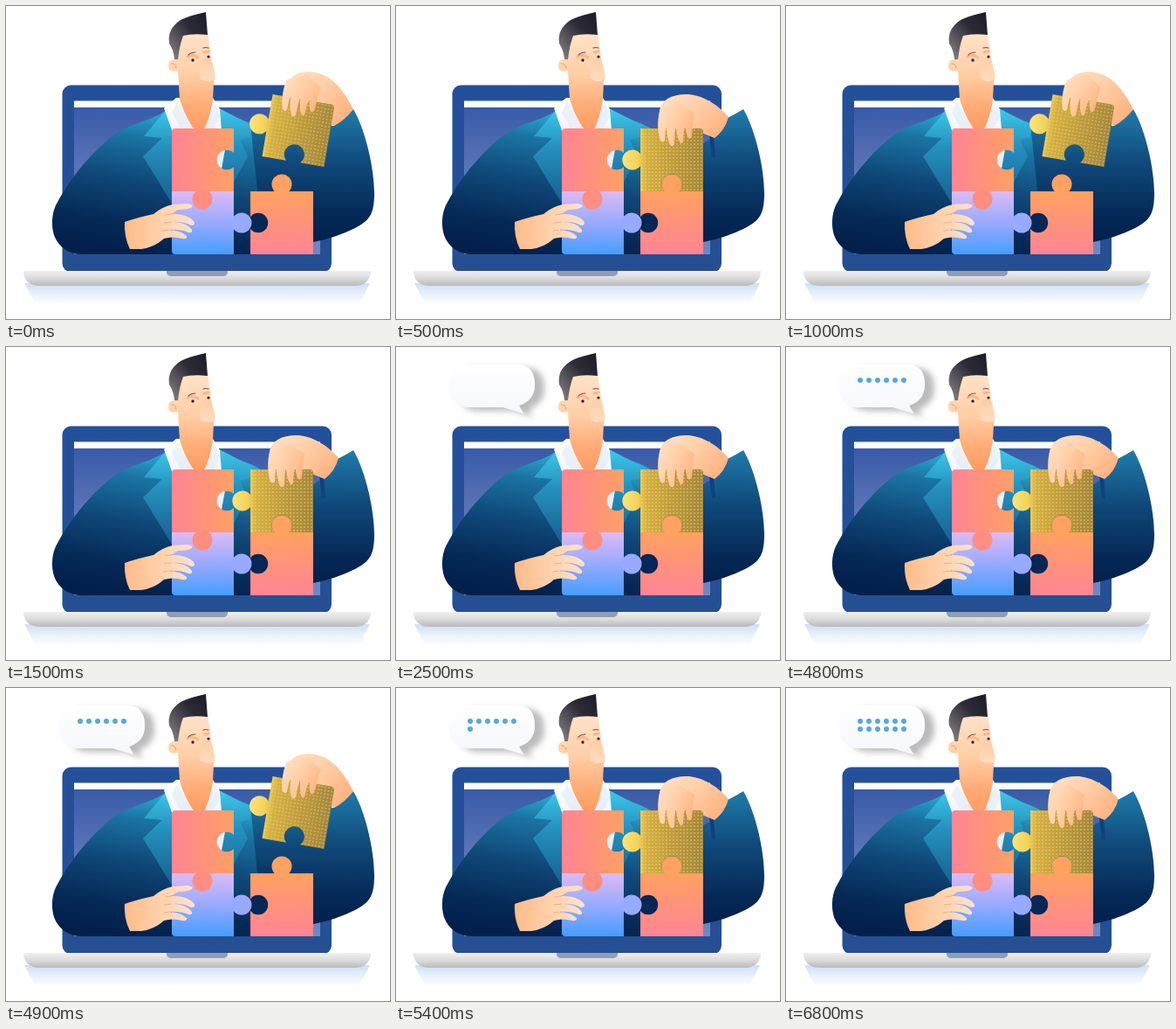
Write an HTML page that moves like this. It is 440x358 px and loops after 7.4 s.

```html
<!DOCTYPE html>
<html lang="en">
<head>
<meta charset="utf-8">
<title>Puzzle at the laptop</title>
<style>
  html, body { margin: 0; width: 100%; height: 100%; overflow: hidden; background: #fff; }
  svg { display: block; width: 100vw; height: 100vh; }
</style>
</head>
<body>
<svg viewBox="0 0 440 358">
  <defs>
    <linearGradient id="bezel" x2="0" y2="1"><stop stop-color="#23509a"/><stop offset="1" stop-color="#264f93"/></linearGradient>
    <linearGradient id="screen" x2="0" y2="1"><stop stop-color="#3458a6"/><stop offset=".45" stop-color="#5c74b8"/><stop offset="1" stop-color="#6f88c4"/></linearGradient>
    <linearGradient id="base" x2="0" y2="1"><stop stop-color="#efefef"/><stop offset=".5" stop-color="#dadada"/><stop offset="1" stop-color="#b9b9bb"/></linearGradient>
    <linearGradient id="floor" x2="0" y2="1"><stop stop-color="#cfdff5"/><stop offset=".5" stop-color="#eaf1fb"/><stop offset="1" stop-color="#fff"/></linearGradient>
    <linearGradient id="suit" gradientUnits="userSpaceOnUse" x1="187" y1="117" x2="160" y2="284">
      <stop stop-color="#2fb4dc"/><stop offset=".22" stop-color="#1b74a4"/><stop offset=".52" stop-color="#0f4778"/><stop offset=".82" stop-color="#052956"/><stop offset="1" stop-color="#03204c"/>
    </linearGradient>
    <linearGradient id="sleeve" gradientUnits="userSpaceOnUse" x1="0" y1="118" x2="0" y2="270">
      <stop stop-color="#1f7caa"/><stop offset=".4" stop-color="#104a7b"/><stop offset=".8" stop-color="#052856"/><stop offset="1" stop-color="#03204c"/>
    </linearGradient>
    <linearGradient id="lapel" gradientUnits="userSpaceOnUse" x1="0" y1="117" x2="0" y2="229">
      <stop stop-color="#3cc9ea"/><stop offset=".4" stop-color="#2590bd"/><stop offset="1" stop-color="#155c8d"/>
    </linearGradient>
    <linearGradient id="shirt" x2="0" y2="1"><stop stop-color="#fff"/><stop offset="1" stop-color="#e3ebf5"/></linearGradient>
    <linearGradient id="face" gradientUnits="userSpaceOnUse" x1="212" y1="35" x2="218" y2="140">
      <stop stop-color="#ffe1c6"/><stop offset=".4" stop-color="#ffcfa6"/><stop offset=".75" stop-color="#ffac76"/><stop offset="1" stop-color="#ff9c62"/>
    </linearGradient>
    <linearGradient id="nose" x2="0" y2="1"><stop stop-color="#ffcda4"/><stop offset="1" stop-color="#ffdcc0"/></linearGradient>
    <linearGradient id="hair" x1="1" x2="0" y2="1"><stop stop-color="#1b1b27"/><stop offset=".4" stop-color="#2c2b36"/><stop offset="1" stop-color="#8b8587"/></linearGradient>
    <linearGradient id="hand" x2="1"><stop stop-color="#ffbb88"/><stop offset=".55" stop-color="#ffd3ae"/><stop offset="1" stop-color="#ffe3cb"/></linearGradient>
    <linearGradient id="grip" x2="1" y2=".6"><stop stop-color="#ffe2c8"/><stop offset=".5" stop-color="#ffd0a9"/><stop offset="1" stop-color="#ffb482"/></linearGradient>
    <linearGradient id="pink" x2="1"><stop stop-color="#ff8495"/><stop offset="1" stop-color="#ffa063"/></linearGradient>
    <linearGradient id="violet" x2="0" y2="1"><stop stop-color="#dcbaf4"/><stop offset=".5" stop-color="#98aaff"/><stop offset="1" stop-color="#459dff"/></linearGradient>
    <linearGradient id="orange" x2="0" y2="1"><stop stop-color="#ffa15f"/><stop offset="1" stop-color="#ff8496"/></linearGradient>
    <linearGradient id="gold" gradientUnits="userSpaceOnUse" x1="-57" x2="36">
      <stop stop-color="#fce57c"/><stop offset=".2" stop-color="#f2d158"/><stop offset=".3" stop-color="#d6b040"/><stop offset=".65" stop-color="#bd9a3b"/><stop offset="1" stop-color="#a4863a"/>
    </linearGradient>
    <pattern id="specks" width="4" height="4" patternUnits="userSpaceOnUse"><circle cx="2" cy="2" r=".7" fill="#f3de94"/></pattern>
    <linearGradient id="talk" x2="0" y2="1"><stop stop-color="#fff"/><stop offset="1" stop-color="#f6f7fd"/></linearGradient>
    <filter id="shade" x="-20%" y="-20%" width="150%" height="160%"><feDropShadow dx="11" dy="4" stdDeviation="3.800" flood-color="#555" flood-opacity=".4"/></filter>
  </defs>

  <!-- laptop -->
  <path fill="url(#floor)" d="M21 317H417L404 342H34z"/>
  <rect x="64.500" y="90.500" width="308.500" height="214" rx="10" fill="url(#bezel)"/>
  <path fill="url(#screen)" d="M78 108H360V284H78z"/>
  <path fill="#fbfdff" d="M78 108.500H360V116H78z"/>
  <path fill="url(#base)" d="M20 303H418V306Q415 320 399 320H39Q23 320 20 306z"/>
  <path fill="#919db2" d="M184 303H254V305Q253 309 249 309H189Q185 309 184 305z"/>

  <!-- man -->
  <path fill="url(#suit)" d="M186 117C172 131 143 132 119 151C94 172 72 199 57 228C52 239 52 252 55 262C60 276 72 284 87 284H352V185C328 160 296 141 280 134Q257 126 244 117z"/>
  <path fill="url(#lapel)" d="M185 117L158 149L179 151L157 172L192 229V135zM244 117L283 137L279 150L268 153L277 172L246 229L243 130z"/>
  <path fill="url(#shirt)" d="M195 105L181 117L190 142V192H246L251 164L247 142L245 118L237 105z"/>
  <path fill="#d3e0ee" d="M196 110L214 139L204 147L190 122zM239 110L228 139L234 147L245 126z" opacity=".4"/>
  <path fill="url(#face)" d="M197 34L231 31Q234 48 235 59L239 77Q240 83 238 86L237 108Q234 126 228 139Q221 146 214 139Q203 122 199 106L197 74Q186 77 186 68Q186 60 195 61z"/>
  <path fill="none" stroke="#ee9e6e" d="M189 66Q194 65 195 71"/>
  <path fill="url(#hair)" d="M187 43Q185 30 193 22C202 12 217 10 229 7L231 33Q215 31 203 34Q199 44 197 61H193Q192 50 187 43z"/>
  <path fill="none" stroke="#ffb684" stroke-width="3" stroke-linecap="round" d="M208 58Q214 54 220 59M227 53L232 52"/>
  <path fill="url(#nose)" d="M226 60Q221 73 222 82Q228 88 237 85Q241 82 238 76L234 59z"/>
  <path fill="none" stroke="#6c5252" stroke-width="1.100" stroke-linecap="round" d="M209 56Q212 53 217 53M226 48Q229 47 232 48"/>
  <circle cx="214" cy="62" r="1.700" fill="#2b202b"/>
  <circle cx="232" cy="58" r="1.600" fill="#2b202b"/>

  <!-- far arm and hand, behind the gold piece -->
  <g class="up">
    <path fill="url(#sleeve)" d="M398 118C413 144 422 188 422 214C422 236 418 245 400 254Q378 265 352 270L290 230L280 134L300 142L376 137z"/>
    <path fill="url(#grip)" d="M398 118C390 103 381 88 366 80C352 73 336 74 328 81C319 89 318 105 320 115L350 122L376 137Q388 131 398 118z"/>
  </g>
  <g class="down">
    <path fill="url(#sleeve)" d="M380 128Q390 123 398 118C413 144 422 188 422 214C422 236 418 245 400 254Q378 265 352 270V157L364 150z"/>
    <path fill="#123f7f" d="M359 148L364 150L366 173H362z"/>
    <path fill="url(#grip)" d="M381 127C370 114 354 103 336 101C318 100 305 106 302 119L301 141L338 140L365 151Q377 142 381 127z"/>
  </g>

  <!-- puzzle -->
  <path fill="url(#pink)" d="M190 144Q190 140 194 140H261V168A11.300 11.300 0 1 0 261 184V212H190z"/>
  <path fill="url(#violet)" d="M190 212H261V284H194Q190 284 190 280z"/>
  <circle cx="225" cy="221" r="11.500" fill="#ff8e80"/>
  <path fill="url(#orange)" d="M280 212H352V284H280z"/>
  <circle cx="289" cy="248" r="11.200" fill="#052756"/>
  <circle cx="270" cy="248" r="11.500" fill="#98aaff"/>
  <g id="piece">
    <path fill="url(#gold)" d="M-36-36H32Q36-36 36-32V36H8A11.500 11.500 0 1 0-8 36H-36V7A11.500 11.500 0 1 1-36-7z"/>
    <path fill="url(#specks)" d="M-36-36H32Q36-36 36-32V36H8A11.500 11.500 0 1 0-8 36H-36z"/>
  </g>
  <circle cx="316" cy="204" r="11.500" fill="#ffa160"/>
  <path id="fingers" fill="url(#grip)" d="M-14-56C-17-44-16-30-13-22Q-10-19-8-22Q-8-32-6-41Q-6-25-2-17Q1-14 3-18Q3-30 5-41Q5-28 9-20Q12-17 13-21Q13-32 16-42Q15-31 19-25Q22-23 23-28Q24-38 26-54L8-66z"/>

  <!-- near hand -->
  <path fill="url(#hand)" d="M136 247Q150 242 169 238Q178 230 191 227L208 226Q215 227 213 230Q209 233 197 233L189 238Q207 237 215 246Q218 251 212 251Q203 246 190 247Q207 247 213 256Q214 260 209 259Q199 255 187 256Q201 257 207 263Q208 267 202 266Q191 263 181 266Q170 276 155 278H142Q135 264 136 247z"/>
  <path fill="none" stroke="#f4aa78" stroke-width=".9" d="M182 239L190 238M181 248L190 247M180 257L187 256"/>

  <!-- speech bubble -->
  <g id="bubble">
    <path filter="url(#shade)" fill="url(#talk)" d="M82 20H138Q159 20 159 43Q159 61 141 67L146 76L123 69H82Q61 67 60 44Q60 20 82 20z"/>
    <g id="dots" fill="#58a9d8"></g>
  </g>
</svg>
<script>
  const LOOP = 7400, TALK = 2500;
  const dotTimes = [3000, 3500, 3600, 4200, 4700, 4800, 5400, 5900, 6000, 6600, 6700, 6800];
  const lifts = [[0, 500], [1000, 1500], [4900, 5400]];
  const get = id => document.getElementById(id);
  const show = (el, on) => el.setAttribute('visibility', on ? 'visible' : 'hidden');

  const dots = dotTimes.map((_, i) => {
    const dot = document.createElementNS('http://www.w3.org/2000/svg', 'circle');
    dot.setAttribute('cx', 85 + i % 6 * 10);
    dot.setAttribute('cy', i < 6 ? 38 : 47);
    dot.setAttribute('r', 3);
    get('dots').append(dot);
    return dot;
  });

  const start = performance.now();
  function draw(now) {
    const t = Math.max(0, now - start) % LOOP;
    const up = lifts.some(([from, to]) => t >= from && t < to);
    document.querySelectorAll('.up').forEach(el => show(el, up));
    document.querySelectorAll('.down').forEach(el => show(el, !up));
    get('piece').setAttribute('transform', up ? 'translate(335 142.5) rotate(9.7)' : 'translate(316 176)');
    get('fingers').setAttribute('transform', up ? 'translate(326 142) rotate(9.7)' : 'translate(316 176)');
    show(get('bubble'), t >= TALK);
    dots.forEach((dot, i) => show(dot, t >= dotTimes[i]));
    requestAnimationFrame(draw);
  }
  draw(start);
</script>
</body>
</html>
```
********
Locate the lines above that contain "linecap" and copy them.

ANSWER BOX:
  <path fill="none" stroke="#ffb684" stroke-width="3" stroke-linecap="round" d="M208 58Q214 54 220 59M227 53L232 52"/>
  <path fill="none" stroke="#6c5252" stroke-width="1.100" stroke-linecap="round" d="M209 56Q212 53 217 53M226 48Q229 47 232 48"/>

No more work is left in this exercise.